Professor Meier’s interdisciplinary research—at the intersection of international law, public policy, and global health—examines the human rights norms that underlie global health policy.  In teaching UNC courses in Justice in Public Policy, Health & Human Rights, and Global Health Policy, Professor Meier has been awarded the 2011 William C. Friday Award for Excellence in Teaching, the 2013 James M. Johnston Teaching Excellence Award, the 2015 Zachary Taylor Smith Distinguished Professorship in Undergraduate Teaching, and six straight annual awards for Best Teacher in Public Policy.  He received his Ph.D. in Sociomedical Sciences from Columbia University, his J.D. and LL.M. in International and Comparative Law from Cornell Law School, and his B.A. in Biochemistry from Cornell University.


RELI 073H.001 | From Dragons to Pokemon: Animals in Japanese Myth, Folklore and Religion

TR, 2:00 pm – 3:15 pm. Instructor(s): Barbara Ambros. Enrollment = 24`.

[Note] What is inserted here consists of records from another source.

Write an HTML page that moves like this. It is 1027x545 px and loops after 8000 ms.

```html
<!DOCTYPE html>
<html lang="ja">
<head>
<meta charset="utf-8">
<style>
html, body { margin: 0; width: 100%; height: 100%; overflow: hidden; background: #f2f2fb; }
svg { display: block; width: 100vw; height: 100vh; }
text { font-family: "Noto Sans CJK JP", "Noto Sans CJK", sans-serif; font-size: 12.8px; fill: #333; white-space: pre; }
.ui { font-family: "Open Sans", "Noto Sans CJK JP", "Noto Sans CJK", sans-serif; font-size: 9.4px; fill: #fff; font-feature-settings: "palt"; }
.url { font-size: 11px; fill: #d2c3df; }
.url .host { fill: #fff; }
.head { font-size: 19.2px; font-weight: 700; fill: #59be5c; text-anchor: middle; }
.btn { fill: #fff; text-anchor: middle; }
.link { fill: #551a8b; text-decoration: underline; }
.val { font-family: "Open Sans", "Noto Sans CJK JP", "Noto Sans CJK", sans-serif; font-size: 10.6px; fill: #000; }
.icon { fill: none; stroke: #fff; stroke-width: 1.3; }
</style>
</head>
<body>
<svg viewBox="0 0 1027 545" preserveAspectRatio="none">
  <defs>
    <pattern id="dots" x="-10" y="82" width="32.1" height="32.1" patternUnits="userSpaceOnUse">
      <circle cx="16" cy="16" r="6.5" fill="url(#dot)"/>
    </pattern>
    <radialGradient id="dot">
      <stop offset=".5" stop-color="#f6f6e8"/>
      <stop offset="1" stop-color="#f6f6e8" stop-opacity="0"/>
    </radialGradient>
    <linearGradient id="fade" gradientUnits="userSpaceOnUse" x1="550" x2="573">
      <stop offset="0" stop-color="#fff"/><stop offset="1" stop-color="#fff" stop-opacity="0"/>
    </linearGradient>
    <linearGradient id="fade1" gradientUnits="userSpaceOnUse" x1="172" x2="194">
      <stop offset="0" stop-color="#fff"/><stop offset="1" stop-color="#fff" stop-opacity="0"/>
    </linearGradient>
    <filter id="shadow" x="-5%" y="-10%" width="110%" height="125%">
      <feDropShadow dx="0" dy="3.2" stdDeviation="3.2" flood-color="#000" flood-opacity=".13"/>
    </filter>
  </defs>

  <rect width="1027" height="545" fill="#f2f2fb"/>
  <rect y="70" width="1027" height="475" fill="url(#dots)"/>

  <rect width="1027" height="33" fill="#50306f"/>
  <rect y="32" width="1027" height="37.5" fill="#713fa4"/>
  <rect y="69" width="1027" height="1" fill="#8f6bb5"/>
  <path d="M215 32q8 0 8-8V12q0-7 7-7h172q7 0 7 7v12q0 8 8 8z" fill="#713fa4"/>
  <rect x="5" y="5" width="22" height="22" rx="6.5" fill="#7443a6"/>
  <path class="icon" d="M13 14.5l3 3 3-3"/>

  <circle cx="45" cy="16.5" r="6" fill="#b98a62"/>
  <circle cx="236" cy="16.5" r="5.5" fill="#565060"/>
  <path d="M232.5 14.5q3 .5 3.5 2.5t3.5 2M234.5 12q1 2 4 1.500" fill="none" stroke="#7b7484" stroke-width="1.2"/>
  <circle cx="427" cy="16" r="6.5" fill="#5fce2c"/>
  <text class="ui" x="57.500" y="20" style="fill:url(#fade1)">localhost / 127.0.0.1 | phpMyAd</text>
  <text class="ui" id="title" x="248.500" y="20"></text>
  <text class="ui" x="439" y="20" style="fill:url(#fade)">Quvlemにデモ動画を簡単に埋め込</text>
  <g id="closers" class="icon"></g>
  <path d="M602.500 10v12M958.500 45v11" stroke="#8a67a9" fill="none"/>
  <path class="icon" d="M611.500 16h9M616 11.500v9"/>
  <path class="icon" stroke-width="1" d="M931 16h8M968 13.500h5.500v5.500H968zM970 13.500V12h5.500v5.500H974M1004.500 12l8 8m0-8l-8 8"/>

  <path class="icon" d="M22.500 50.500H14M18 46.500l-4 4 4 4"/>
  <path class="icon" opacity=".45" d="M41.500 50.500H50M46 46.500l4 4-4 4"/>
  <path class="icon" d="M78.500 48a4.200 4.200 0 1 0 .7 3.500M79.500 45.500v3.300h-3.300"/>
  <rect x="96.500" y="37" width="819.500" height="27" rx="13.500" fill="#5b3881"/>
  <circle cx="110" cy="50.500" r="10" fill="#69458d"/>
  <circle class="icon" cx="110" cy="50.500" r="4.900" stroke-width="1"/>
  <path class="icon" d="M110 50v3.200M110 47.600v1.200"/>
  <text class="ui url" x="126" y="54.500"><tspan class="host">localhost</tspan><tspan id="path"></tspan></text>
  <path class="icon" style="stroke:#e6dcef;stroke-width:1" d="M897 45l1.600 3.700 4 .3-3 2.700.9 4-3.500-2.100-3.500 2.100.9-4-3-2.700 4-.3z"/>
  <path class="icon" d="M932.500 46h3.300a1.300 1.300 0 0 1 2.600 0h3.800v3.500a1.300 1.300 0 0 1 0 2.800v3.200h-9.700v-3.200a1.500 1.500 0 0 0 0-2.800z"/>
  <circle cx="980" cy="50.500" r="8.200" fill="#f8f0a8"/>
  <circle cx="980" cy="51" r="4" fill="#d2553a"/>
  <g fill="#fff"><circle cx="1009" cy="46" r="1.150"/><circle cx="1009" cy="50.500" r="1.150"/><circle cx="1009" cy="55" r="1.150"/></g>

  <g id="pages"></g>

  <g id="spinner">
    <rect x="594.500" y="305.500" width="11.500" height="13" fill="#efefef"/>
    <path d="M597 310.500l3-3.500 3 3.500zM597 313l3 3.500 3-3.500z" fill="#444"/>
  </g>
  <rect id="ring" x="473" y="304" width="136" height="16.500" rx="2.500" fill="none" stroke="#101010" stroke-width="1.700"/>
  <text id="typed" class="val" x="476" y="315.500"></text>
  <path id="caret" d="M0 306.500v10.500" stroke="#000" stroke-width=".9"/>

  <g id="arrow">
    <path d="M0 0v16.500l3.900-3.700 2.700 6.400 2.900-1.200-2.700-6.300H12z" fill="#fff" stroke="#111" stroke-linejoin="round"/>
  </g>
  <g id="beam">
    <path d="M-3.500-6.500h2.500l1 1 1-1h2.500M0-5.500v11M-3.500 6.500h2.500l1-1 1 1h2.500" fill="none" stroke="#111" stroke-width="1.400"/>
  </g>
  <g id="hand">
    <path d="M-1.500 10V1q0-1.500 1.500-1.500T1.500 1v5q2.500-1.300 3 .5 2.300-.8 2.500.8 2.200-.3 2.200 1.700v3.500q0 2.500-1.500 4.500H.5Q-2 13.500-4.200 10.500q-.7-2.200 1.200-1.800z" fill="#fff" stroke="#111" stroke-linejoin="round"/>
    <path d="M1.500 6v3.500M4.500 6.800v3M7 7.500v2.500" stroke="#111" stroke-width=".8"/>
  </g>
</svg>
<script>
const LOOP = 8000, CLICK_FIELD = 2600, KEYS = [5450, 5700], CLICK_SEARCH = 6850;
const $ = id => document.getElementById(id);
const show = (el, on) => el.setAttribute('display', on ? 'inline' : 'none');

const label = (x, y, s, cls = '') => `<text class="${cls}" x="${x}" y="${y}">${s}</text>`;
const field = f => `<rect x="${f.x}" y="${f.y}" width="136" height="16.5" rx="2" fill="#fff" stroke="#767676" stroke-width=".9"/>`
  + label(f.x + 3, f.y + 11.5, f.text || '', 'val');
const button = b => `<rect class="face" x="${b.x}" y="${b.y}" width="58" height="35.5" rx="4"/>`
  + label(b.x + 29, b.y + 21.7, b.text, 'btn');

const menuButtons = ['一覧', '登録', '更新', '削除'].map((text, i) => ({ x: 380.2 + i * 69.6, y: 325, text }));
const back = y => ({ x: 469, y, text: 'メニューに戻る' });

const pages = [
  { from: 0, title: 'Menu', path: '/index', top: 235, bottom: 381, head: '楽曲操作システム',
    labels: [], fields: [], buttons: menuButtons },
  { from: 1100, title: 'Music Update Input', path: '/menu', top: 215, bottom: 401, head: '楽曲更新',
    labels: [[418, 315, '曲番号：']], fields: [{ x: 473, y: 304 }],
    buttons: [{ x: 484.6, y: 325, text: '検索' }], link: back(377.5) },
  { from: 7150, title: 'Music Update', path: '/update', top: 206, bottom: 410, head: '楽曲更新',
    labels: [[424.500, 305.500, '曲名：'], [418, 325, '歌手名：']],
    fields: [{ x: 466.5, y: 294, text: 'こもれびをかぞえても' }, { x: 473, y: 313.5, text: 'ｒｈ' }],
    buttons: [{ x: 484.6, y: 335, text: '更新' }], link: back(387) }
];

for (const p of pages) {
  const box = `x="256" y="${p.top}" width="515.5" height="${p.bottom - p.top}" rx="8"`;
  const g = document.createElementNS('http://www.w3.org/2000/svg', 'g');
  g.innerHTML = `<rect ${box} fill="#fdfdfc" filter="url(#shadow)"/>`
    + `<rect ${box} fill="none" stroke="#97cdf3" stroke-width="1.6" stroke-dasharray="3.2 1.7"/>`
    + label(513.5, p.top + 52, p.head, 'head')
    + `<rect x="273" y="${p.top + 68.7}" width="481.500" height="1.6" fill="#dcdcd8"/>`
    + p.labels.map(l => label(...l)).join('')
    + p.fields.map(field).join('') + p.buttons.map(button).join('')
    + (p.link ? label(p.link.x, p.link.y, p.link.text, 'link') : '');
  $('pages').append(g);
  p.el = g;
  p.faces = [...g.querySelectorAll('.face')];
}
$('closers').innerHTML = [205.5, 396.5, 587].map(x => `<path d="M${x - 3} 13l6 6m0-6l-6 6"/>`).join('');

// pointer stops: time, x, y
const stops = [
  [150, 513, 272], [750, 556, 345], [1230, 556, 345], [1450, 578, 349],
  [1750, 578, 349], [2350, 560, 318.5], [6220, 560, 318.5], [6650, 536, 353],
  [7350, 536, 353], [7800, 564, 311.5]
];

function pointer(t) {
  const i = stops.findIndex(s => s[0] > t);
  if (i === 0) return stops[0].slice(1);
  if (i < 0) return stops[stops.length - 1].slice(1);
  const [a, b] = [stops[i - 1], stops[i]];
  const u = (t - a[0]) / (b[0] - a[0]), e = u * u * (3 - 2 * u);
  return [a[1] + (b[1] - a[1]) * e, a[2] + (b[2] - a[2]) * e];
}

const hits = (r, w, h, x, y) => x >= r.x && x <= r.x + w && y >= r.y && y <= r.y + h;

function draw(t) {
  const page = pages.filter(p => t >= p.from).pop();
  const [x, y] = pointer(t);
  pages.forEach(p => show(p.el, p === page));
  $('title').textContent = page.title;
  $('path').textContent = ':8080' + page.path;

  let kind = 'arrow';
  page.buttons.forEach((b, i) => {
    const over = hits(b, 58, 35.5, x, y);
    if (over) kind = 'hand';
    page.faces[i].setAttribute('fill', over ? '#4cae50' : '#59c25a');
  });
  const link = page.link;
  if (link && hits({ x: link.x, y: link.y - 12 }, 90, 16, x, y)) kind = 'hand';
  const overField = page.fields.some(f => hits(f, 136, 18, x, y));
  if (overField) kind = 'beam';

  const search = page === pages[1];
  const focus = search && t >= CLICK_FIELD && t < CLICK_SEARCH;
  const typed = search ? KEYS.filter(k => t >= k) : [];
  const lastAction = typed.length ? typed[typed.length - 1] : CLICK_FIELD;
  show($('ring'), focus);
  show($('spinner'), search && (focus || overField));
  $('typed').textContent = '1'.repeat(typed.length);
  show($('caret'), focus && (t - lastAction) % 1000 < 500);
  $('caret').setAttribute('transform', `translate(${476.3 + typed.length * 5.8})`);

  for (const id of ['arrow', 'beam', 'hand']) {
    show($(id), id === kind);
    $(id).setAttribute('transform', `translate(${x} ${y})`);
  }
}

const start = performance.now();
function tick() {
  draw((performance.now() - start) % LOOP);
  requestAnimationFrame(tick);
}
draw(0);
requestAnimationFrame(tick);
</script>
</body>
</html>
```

This seminar examines the cultural construction of animals in Japanese myth, folklore, and religion. We will discuss various kinds of animals: those that occur in the natural world, those that are found in myths and folklore, and those that have appeared in popular media such as animation. We will explore how images of various animals were culturally constructed as tricksters, gods, monsters, or anthropomorphic companions; how animals were ritualized as divine, demonic, or sentient beings in Buddhism, Shinto, and folk religion; and how animals could serve as metaphors that embodied collective ideals or anxieties. Most of our readings will focus on primary and secondary texts from the Japanese tradition (in English), but we will also read theoretical texts on human-animal relationships and historical studies on animals in the larger Asian context. We will also view and analyze several Japanese films, both anime and documentaries, that deal with animals and environmental issues.

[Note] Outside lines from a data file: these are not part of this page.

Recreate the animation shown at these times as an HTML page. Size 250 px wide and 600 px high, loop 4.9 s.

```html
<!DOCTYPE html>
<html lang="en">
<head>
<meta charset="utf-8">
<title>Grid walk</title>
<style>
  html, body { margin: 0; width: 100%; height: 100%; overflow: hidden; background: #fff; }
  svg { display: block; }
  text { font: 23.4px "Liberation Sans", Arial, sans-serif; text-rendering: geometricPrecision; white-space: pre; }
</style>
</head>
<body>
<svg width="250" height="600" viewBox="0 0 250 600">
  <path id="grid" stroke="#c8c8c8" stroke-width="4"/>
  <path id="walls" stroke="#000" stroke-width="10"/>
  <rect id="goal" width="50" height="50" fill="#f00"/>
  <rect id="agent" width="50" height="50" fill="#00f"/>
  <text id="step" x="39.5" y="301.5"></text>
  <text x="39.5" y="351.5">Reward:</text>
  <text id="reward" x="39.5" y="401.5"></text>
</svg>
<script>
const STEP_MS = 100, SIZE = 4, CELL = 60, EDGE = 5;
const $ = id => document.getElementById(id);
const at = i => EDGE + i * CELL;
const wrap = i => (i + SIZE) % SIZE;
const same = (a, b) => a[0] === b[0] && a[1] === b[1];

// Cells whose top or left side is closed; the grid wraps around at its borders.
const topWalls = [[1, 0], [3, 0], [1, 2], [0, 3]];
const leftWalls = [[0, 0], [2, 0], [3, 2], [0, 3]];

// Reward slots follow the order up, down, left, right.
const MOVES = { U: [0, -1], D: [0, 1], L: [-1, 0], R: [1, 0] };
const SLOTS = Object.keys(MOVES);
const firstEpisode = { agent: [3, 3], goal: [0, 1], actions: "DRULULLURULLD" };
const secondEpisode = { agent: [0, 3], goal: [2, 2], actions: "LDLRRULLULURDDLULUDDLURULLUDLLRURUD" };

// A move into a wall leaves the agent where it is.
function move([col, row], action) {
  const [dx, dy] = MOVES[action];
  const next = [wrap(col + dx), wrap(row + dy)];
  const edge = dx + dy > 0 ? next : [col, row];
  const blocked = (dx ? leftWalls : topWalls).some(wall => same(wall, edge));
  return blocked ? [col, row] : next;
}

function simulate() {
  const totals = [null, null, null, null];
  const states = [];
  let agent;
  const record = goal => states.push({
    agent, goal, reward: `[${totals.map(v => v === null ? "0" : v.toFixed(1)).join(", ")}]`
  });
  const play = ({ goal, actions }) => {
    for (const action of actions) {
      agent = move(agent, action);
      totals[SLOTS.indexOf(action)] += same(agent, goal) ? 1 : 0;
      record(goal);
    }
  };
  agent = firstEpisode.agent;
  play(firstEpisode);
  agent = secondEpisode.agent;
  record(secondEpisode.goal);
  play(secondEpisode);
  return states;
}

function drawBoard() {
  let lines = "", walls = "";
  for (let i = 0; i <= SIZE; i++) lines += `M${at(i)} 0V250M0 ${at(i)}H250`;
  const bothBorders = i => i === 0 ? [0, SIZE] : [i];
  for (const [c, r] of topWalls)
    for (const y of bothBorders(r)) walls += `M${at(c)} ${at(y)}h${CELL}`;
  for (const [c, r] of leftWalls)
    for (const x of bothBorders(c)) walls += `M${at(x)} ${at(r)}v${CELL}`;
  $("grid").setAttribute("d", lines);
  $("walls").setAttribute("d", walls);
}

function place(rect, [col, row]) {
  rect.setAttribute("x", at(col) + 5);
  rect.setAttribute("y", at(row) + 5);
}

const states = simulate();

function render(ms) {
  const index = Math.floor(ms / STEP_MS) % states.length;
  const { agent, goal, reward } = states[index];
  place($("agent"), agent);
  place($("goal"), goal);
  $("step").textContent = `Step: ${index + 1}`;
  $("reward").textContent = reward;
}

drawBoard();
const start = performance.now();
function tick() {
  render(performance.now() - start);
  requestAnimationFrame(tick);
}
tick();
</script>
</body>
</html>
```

Field of specialization: Religions of Asia Research interests: Religions in early modern through contemporary Japan; gender studies; critical animal studies; place and space; and pilgrimage. Fun fact: she holds a third-degree black belt in Shotokan karate and serves as the faculty advisor for the UNC Shotokan Club.